It had been carried through the community to the Baibombeh School by members of the senior girls’ volleyball team, which recently returned from the all-Ontarios in London.
The flame will remain lit at the school throughout the week.
“They ran the torch for us with community vehicles driving behind and honking horns. It raised our spring spirit, if you will,” enthused Games co-ordinator Howard Copenace.
“We hope to promote unity of community between children, moms, dads, grandmas, grandpas, and elders,” added Copenace, a prevention worker on the reserve.
“A [loss of unity] was a problem we were starting to see in our community. We were slowly drifting apart,” he noted.
A family pancake breakfast is slated each morning at the Sabatise Vision Child Care Centre, followed by games and activities at various locations around the community.
The fun includes traditional games and dances, floor hockey, volleyball, broomball, three-legged races, smoosh, and sack races. Also on the agenda are wagon rides, Jell-O eating, a slingshot target contest, a spaghetti-eating contest, and a crib tournament among many others.
Isobel White, another of the organizers and a member of the women’s group, expressed gratitude to the band, council, and elders for their support, noting many people had volunteered their time to help out with the daily events.
White also said she hoped women’s groups in other First Nations would take the initiative to start such a “unified effort” in their own communities, noting the importance and significance of a female voice in developing a good societal environment.
“Women are the ones that are the backbone of family. They know the family system, and the needs and feelings of the children,” she stressed, noting the need to quash boredom by promoting activity.
“This group of ladies got things going,” echoed Copenace. “The lady is the bearer and the caregiver of the child. She sees the community as a whole.”

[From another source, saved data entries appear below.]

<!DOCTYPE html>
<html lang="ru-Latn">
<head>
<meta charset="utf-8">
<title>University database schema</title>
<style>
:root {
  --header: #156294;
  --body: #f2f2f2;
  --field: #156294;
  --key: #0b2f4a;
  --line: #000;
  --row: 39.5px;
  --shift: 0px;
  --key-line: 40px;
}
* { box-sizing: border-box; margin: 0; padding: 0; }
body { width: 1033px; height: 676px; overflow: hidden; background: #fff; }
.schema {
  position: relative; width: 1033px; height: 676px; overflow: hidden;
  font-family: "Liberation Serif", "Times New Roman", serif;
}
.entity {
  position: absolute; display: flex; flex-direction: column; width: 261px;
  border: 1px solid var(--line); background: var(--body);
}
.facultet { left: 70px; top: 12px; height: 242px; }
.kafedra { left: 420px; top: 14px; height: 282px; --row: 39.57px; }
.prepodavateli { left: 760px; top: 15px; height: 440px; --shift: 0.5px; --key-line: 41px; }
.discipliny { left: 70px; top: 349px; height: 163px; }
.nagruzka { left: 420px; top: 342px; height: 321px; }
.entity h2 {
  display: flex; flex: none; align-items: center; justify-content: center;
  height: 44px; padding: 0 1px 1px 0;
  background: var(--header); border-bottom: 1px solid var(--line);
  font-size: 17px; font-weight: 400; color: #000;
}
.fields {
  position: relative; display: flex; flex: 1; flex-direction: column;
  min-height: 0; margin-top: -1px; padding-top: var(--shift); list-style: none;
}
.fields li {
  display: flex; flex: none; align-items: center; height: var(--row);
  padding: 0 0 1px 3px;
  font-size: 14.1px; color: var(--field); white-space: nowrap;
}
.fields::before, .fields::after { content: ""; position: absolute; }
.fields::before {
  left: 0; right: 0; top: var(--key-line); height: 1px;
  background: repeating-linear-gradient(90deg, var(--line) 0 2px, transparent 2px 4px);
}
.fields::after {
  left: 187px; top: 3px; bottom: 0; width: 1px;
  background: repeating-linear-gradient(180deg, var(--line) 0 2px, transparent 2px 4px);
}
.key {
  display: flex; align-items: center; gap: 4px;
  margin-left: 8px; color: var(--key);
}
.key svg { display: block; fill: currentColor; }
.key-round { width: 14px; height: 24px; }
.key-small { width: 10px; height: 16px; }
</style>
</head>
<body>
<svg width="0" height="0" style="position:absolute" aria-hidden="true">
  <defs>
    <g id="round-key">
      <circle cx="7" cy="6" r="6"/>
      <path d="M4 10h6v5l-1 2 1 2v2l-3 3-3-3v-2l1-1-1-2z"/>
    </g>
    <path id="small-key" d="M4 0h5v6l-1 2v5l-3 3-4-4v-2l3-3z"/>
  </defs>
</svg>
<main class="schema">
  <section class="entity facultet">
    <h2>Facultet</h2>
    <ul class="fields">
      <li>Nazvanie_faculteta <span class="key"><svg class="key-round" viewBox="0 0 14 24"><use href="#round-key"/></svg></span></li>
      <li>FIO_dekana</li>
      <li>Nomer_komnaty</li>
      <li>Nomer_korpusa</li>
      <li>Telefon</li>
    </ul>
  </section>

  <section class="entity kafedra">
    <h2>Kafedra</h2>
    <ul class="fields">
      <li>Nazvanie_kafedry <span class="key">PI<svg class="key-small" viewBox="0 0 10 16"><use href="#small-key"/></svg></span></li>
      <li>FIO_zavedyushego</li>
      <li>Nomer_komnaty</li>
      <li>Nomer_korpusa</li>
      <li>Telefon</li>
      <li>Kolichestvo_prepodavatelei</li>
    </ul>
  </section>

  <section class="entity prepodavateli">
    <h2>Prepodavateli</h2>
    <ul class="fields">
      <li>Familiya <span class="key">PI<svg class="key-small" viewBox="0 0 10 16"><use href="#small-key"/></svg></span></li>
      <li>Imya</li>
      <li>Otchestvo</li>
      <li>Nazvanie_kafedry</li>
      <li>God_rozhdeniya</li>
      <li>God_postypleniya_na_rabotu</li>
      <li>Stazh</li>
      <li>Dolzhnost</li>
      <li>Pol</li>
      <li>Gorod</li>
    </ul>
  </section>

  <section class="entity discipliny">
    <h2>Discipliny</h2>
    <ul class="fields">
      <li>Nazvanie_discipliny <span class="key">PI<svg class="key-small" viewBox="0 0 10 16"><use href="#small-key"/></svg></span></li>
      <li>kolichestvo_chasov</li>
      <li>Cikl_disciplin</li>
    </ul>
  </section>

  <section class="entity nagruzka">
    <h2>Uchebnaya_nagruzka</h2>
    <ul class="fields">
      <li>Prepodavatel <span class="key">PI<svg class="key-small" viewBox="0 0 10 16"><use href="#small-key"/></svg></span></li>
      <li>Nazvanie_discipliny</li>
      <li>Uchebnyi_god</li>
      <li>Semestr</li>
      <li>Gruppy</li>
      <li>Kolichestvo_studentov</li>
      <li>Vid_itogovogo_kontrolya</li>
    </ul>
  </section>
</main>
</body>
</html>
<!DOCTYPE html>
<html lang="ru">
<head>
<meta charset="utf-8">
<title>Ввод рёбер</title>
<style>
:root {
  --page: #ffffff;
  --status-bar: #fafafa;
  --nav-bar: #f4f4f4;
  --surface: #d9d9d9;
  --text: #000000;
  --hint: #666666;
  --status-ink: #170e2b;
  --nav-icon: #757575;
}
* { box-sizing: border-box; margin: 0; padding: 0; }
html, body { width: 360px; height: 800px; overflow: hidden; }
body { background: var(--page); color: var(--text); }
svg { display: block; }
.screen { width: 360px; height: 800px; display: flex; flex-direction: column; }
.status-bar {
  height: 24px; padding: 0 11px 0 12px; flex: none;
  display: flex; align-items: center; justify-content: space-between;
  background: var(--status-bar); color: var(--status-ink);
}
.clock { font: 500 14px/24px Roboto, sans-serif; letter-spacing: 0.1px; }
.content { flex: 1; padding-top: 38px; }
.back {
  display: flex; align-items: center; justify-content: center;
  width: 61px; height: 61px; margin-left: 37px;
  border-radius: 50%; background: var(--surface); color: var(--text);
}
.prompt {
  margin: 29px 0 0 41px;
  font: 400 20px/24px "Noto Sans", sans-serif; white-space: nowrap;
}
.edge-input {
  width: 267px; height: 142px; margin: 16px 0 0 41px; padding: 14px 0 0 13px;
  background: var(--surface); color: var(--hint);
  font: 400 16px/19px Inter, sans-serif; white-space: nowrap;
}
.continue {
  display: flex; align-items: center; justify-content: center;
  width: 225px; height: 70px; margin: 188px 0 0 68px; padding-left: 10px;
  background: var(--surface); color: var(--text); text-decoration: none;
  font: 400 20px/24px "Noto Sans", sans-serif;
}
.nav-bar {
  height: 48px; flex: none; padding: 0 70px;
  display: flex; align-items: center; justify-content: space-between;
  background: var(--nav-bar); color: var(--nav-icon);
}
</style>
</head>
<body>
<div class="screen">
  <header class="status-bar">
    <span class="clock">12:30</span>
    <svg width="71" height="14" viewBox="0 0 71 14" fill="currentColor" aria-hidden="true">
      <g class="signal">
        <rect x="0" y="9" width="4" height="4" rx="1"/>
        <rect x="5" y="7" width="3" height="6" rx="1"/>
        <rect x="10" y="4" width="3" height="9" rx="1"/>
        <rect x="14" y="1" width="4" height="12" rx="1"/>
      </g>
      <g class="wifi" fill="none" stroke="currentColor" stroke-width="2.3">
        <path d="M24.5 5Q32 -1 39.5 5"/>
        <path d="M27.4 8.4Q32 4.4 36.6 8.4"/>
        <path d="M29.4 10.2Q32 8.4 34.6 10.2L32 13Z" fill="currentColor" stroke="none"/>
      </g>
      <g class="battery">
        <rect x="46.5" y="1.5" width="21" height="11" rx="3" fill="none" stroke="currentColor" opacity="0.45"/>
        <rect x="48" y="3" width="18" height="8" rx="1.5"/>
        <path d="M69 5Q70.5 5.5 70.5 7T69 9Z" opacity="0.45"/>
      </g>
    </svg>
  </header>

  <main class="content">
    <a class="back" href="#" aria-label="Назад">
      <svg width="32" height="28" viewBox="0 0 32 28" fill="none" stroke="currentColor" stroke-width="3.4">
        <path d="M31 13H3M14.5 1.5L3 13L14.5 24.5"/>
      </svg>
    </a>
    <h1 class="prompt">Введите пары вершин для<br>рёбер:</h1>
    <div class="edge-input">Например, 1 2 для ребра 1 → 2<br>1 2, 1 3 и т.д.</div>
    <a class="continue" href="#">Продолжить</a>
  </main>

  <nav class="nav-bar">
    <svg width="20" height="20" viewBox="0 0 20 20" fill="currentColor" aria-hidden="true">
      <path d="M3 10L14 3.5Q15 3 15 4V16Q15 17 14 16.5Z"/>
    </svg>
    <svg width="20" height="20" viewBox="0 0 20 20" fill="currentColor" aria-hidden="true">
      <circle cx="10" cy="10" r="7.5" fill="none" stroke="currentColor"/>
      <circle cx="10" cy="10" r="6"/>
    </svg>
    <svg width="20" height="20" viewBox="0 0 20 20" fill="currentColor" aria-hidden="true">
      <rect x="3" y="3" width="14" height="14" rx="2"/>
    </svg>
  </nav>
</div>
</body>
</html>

Naotkamegwanning Chief George Crow, who gave his welcoming remarks during the opening ceremonies Monday, is hoping the week-long event will become an annual one.
He also admitted the focus on unity and community spirit would have to be incorporated elsewhere throughout the year to have a lasting impact there.
“This is just a start. We need to improve in other ways—to communicate better,” Chief Crow said. “I’d like to see this [event] carried out annually.
“Getting the children and the elders together . . . I feel it completes the circle,” he added.